● **Your objective**: Where in the data does the word "function" appear? Find those lines and copy them.

** Dataset records follows **

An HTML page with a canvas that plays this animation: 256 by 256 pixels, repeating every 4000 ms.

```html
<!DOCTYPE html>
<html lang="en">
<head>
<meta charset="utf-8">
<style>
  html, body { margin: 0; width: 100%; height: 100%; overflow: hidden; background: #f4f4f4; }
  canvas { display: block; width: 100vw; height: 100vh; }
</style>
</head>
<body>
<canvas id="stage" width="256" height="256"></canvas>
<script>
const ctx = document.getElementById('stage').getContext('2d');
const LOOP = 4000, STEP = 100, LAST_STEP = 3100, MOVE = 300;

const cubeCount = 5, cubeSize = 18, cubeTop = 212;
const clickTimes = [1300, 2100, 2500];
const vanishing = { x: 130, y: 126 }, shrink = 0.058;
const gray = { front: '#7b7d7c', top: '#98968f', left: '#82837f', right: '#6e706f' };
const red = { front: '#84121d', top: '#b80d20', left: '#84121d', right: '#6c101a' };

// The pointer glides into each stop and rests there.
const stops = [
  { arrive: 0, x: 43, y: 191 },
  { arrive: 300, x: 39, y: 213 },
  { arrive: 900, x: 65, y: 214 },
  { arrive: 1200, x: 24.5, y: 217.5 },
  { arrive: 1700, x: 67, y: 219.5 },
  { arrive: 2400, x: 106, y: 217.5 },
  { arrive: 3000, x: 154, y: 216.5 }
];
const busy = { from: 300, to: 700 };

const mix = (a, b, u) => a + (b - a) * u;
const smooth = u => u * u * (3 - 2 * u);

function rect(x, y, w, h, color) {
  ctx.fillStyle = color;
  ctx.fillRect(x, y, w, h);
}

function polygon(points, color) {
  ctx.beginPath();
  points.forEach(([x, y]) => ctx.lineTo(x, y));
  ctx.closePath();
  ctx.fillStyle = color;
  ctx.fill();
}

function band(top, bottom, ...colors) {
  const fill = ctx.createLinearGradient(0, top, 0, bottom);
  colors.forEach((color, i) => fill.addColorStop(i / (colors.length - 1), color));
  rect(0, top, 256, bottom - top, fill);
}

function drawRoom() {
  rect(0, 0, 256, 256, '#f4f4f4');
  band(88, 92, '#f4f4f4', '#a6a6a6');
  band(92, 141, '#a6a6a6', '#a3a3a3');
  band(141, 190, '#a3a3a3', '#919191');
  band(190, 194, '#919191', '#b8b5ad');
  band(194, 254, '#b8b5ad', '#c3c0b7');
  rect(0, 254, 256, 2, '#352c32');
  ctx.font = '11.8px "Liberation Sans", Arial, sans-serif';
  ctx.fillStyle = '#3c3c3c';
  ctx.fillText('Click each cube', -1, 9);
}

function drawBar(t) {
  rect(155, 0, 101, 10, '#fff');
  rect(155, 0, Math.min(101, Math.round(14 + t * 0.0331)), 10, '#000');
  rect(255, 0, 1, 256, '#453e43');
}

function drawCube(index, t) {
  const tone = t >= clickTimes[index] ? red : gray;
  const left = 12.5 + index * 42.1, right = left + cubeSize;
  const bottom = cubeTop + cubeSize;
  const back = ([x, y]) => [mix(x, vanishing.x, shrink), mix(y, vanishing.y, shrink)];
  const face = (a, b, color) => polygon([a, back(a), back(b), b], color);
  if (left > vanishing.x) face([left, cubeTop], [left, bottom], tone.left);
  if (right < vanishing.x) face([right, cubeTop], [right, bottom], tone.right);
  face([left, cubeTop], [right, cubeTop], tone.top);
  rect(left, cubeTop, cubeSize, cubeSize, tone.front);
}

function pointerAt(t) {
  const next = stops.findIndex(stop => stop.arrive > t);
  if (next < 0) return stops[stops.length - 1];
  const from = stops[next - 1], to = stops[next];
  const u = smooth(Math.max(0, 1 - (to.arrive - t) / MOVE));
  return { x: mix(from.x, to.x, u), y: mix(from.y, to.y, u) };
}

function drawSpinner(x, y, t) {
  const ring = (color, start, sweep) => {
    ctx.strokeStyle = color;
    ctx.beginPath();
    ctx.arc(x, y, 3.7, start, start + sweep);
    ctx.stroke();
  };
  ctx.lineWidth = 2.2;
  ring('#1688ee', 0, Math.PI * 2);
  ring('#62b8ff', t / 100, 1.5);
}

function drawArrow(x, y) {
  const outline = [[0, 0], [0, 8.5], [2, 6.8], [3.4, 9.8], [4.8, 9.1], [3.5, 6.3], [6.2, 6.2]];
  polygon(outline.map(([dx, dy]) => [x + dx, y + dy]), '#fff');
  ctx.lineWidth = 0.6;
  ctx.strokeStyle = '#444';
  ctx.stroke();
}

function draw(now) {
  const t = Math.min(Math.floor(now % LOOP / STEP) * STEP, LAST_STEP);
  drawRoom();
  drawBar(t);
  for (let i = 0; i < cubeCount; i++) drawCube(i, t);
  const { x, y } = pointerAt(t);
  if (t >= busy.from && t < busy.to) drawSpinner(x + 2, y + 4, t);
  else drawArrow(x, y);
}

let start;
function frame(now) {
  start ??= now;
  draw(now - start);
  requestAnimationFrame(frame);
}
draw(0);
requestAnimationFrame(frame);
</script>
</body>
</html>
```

** End of Dataset records **

● **Exercise result**:
function rect(x, y, w, h, color) {
function polygon(points, color) {
function band(top, bottom, ...colors) {
function drawRoom() {
function drawBar(t) {
function drawCube(index, t) {
function pointerAt(t) {
function drawSpinner(x, y, t) {
function drawArrow(x, y) {
function draw(now) {
function frame(now) {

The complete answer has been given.